START RECORDS

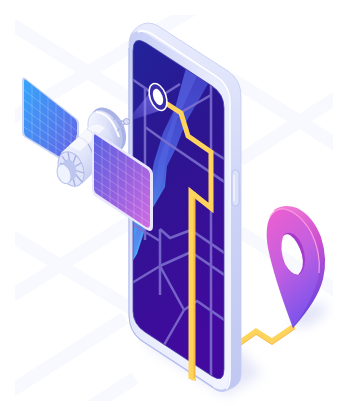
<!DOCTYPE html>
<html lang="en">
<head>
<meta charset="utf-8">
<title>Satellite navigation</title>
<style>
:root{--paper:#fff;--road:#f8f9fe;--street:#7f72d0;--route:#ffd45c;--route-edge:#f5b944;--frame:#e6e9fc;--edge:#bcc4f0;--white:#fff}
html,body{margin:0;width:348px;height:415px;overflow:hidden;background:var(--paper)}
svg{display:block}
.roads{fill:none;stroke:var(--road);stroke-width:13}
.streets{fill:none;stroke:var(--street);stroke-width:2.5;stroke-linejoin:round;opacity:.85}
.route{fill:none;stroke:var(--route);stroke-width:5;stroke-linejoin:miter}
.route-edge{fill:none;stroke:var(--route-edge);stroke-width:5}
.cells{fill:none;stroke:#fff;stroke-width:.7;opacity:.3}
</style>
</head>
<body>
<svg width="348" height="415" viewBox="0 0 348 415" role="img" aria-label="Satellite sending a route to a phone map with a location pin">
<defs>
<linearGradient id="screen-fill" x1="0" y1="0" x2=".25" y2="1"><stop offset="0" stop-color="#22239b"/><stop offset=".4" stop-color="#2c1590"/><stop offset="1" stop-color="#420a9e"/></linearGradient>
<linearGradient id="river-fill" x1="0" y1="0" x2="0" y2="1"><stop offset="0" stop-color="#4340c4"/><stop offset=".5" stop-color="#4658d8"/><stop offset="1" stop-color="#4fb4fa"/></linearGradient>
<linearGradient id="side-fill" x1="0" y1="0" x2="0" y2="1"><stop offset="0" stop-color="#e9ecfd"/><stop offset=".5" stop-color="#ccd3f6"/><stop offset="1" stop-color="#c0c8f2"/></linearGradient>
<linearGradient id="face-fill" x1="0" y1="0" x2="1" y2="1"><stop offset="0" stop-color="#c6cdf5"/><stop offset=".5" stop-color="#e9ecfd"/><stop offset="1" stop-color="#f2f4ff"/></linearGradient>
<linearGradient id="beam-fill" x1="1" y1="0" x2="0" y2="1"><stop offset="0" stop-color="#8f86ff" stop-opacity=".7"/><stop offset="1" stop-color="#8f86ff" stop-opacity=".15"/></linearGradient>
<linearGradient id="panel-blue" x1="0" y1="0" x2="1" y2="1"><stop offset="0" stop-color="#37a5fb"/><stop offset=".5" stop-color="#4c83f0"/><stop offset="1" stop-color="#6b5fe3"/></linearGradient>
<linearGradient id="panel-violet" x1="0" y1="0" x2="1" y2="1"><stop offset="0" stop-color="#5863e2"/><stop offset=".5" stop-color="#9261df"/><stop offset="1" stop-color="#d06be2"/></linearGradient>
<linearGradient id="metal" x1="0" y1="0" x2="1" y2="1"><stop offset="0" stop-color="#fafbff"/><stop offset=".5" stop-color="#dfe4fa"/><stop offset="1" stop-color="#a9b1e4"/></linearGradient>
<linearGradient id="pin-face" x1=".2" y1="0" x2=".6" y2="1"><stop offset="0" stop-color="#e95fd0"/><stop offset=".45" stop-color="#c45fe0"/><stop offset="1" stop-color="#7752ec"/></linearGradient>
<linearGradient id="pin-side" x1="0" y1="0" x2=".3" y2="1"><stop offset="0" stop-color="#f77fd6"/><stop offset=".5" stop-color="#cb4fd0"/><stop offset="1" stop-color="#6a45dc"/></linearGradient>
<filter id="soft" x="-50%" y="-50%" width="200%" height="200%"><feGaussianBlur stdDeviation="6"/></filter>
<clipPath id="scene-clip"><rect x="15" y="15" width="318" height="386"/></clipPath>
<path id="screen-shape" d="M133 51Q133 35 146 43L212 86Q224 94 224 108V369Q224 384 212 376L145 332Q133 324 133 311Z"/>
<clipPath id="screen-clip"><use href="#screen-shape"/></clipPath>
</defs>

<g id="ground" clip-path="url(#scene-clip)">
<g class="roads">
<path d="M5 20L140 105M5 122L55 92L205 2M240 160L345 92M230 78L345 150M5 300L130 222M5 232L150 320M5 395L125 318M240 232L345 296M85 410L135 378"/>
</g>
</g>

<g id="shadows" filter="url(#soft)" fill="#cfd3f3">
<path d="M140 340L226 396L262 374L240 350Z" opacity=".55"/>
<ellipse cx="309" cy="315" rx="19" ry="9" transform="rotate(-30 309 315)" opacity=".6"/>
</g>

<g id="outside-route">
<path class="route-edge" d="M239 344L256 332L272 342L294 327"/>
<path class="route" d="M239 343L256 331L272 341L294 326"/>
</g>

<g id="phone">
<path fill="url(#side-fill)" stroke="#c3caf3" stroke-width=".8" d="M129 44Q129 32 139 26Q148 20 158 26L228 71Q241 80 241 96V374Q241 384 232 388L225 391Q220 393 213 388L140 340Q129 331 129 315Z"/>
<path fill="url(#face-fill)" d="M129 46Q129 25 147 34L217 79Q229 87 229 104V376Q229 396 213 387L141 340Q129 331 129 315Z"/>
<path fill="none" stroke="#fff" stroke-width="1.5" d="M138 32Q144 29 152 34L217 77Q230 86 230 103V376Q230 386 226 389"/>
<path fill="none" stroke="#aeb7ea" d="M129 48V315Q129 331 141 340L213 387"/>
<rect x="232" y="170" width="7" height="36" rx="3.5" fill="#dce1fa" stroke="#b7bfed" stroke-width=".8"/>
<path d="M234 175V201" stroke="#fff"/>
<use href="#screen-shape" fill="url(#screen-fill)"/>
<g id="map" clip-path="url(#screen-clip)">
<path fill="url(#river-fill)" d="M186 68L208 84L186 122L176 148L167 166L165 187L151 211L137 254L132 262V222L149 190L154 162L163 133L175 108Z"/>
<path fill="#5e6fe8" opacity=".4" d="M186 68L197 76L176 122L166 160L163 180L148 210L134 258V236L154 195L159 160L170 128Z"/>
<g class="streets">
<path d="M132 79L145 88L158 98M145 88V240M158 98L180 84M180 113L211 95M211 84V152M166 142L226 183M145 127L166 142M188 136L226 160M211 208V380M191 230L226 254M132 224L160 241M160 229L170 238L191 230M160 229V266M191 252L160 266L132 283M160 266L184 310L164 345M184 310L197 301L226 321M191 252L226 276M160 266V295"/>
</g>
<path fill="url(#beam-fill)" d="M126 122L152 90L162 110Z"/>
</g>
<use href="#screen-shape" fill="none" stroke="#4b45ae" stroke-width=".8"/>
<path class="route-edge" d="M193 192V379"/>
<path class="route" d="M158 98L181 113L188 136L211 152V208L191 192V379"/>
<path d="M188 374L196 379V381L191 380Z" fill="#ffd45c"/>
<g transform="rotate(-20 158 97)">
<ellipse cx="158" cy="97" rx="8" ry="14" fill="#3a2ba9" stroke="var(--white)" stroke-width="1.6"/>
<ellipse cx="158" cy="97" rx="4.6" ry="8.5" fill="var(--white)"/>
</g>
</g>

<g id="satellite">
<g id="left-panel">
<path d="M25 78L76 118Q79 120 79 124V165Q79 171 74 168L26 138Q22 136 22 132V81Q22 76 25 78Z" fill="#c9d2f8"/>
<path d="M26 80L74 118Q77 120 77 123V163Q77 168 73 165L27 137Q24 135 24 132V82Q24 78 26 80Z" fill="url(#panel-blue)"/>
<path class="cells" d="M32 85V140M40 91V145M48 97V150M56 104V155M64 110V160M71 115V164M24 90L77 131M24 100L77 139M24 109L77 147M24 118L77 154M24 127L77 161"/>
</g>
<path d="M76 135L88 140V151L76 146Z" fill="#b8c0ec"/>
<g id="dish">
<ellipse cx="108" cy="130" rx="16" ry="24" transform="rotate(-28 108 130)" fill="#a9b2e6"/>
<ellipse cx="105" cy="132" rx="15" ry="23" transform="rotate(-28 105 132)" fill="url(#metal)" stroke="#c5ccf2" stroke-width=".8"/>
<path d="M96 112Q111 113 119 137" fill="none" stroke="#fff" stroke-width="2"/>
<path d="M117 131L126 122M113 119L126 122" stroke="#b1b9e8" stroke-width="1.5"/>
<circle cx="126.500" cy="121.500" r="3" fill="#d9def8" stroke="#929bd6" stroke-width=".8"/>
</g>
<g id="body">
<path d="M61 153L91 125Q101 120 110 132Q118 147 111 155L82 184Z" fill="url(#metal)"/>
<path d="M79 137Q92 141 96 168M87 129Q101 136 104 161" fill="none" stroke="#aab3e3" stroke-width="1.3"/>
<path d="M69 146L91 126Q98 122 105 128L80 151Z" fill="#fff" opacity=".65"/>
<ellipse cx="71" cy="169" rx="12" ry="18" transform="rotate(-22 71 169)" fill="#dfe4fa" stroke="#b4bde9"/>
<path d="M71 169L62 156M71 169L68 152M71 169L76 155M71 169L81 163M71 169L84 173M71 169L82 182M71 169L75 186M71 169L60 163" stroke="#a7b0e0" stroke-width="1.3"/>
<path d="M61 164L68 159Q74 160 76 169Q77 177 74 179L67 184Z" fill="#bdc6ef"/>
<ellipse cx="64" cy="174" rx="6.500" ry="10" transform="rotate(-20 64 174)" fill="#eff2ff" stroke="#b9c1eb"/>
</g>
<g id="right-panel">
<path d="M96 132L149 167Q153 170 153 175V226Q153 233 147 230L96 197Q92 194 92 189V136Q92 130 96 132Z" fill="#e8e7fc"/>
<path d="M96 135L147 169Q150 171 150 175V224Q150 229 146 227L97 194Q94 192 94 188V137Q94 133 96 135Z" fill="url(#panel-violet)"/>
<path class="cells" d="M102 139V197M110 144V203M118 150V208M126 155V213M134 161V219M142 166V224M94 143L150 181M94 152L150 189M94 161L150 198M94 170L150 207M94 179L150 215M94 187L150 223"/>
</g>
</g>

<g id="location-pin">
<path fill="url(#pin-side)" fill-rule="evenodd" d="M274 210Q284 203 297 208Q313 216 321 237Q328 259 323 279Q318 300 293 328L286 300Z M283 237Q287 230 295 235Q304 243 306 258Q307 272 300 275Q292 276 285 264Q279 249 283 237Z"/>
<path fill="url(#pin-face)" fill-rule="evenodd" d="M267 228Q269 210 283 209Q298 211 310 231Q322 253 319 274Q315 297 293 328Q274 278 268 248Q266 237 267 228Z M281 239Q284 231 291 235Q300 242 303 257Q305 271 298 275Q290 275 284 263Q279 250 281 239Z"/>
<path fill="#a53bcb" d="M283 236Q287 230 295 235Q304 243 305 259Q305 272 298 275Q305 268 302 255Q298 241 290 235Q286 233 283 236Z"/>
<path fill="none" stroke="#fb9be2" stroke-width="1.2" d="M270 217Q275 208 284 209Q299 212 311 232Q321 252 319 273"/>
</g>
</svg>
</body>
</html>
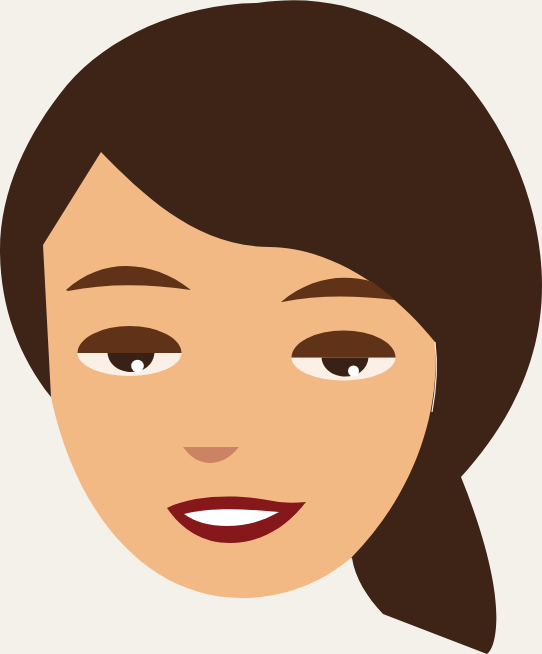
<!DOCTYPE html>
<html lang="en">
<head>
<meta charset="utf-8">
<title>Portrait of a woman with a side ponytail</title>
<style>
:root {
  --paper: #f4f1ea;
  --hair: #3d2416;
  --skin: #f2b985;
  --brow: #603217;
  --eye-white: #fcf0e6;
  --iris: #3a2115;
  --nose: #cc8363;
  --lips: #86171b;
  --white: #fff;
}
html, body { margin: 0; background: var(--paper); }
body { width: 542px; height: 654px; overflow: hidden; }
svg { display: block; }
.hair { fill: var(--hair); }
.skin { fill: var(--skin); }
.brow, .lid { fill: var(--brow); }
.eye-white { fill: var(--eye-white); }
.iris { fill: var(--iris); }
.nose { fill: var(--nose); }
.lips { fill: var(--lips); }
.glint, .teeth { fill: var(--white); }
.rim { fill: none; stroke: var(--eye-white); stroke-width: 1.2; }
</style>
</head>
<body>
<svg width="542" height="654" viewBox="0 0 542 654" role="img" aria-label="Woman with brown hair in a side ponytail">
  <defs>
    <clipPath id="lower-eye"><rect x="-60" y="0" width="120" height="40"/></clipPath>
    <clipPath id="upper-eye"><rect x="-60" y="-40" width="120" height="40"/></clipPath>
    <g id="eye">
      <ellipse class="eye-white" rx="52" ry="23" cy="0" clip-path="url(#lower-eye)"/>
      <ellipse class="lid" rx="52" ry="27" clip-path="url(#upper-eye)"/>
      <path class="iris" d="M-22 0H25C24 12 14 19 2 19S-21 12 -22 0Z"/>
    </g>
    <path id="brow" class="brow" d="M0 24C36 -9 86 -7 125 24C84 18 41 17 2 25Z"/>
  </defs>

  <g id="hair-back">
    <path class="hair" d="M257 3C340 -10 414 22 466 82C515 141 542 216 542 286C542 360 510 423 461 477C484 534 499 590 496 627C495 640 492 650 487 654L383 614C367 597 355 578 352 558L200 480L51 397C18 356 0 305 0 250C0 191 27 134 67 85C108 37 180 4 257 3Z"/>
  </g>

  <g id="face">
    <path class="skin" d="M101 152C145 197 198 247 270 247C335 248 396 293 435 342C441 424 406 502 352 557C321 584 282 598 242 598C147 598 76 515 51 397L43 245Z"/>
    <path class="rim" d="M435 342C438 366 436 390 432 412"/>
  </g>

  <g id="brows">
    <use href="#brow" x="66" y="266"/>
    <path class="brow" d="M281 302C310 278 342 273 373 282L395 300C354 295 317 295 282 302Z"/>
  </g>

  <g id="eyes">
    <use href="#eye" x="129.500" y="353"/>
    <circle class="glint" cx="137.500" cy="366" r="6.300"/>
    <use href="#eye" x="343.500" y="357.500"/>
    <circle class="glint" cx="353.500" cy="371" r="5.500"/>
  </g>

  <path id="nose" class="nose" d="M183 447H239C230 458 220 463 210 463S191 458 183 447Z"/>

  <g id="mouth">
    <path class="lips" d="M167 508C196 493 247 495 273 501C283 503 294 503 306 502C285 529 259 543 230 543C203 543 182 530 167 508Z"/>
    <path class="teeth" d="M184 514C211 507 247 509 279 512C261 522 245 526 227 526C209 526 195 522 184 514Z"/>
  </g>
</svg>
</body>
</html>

END RECORDS

WHAT THE TASK REQUIRES:
Count the lines in the records above that hold the word "glint", and give only that number.

COMPLETED TASK:
3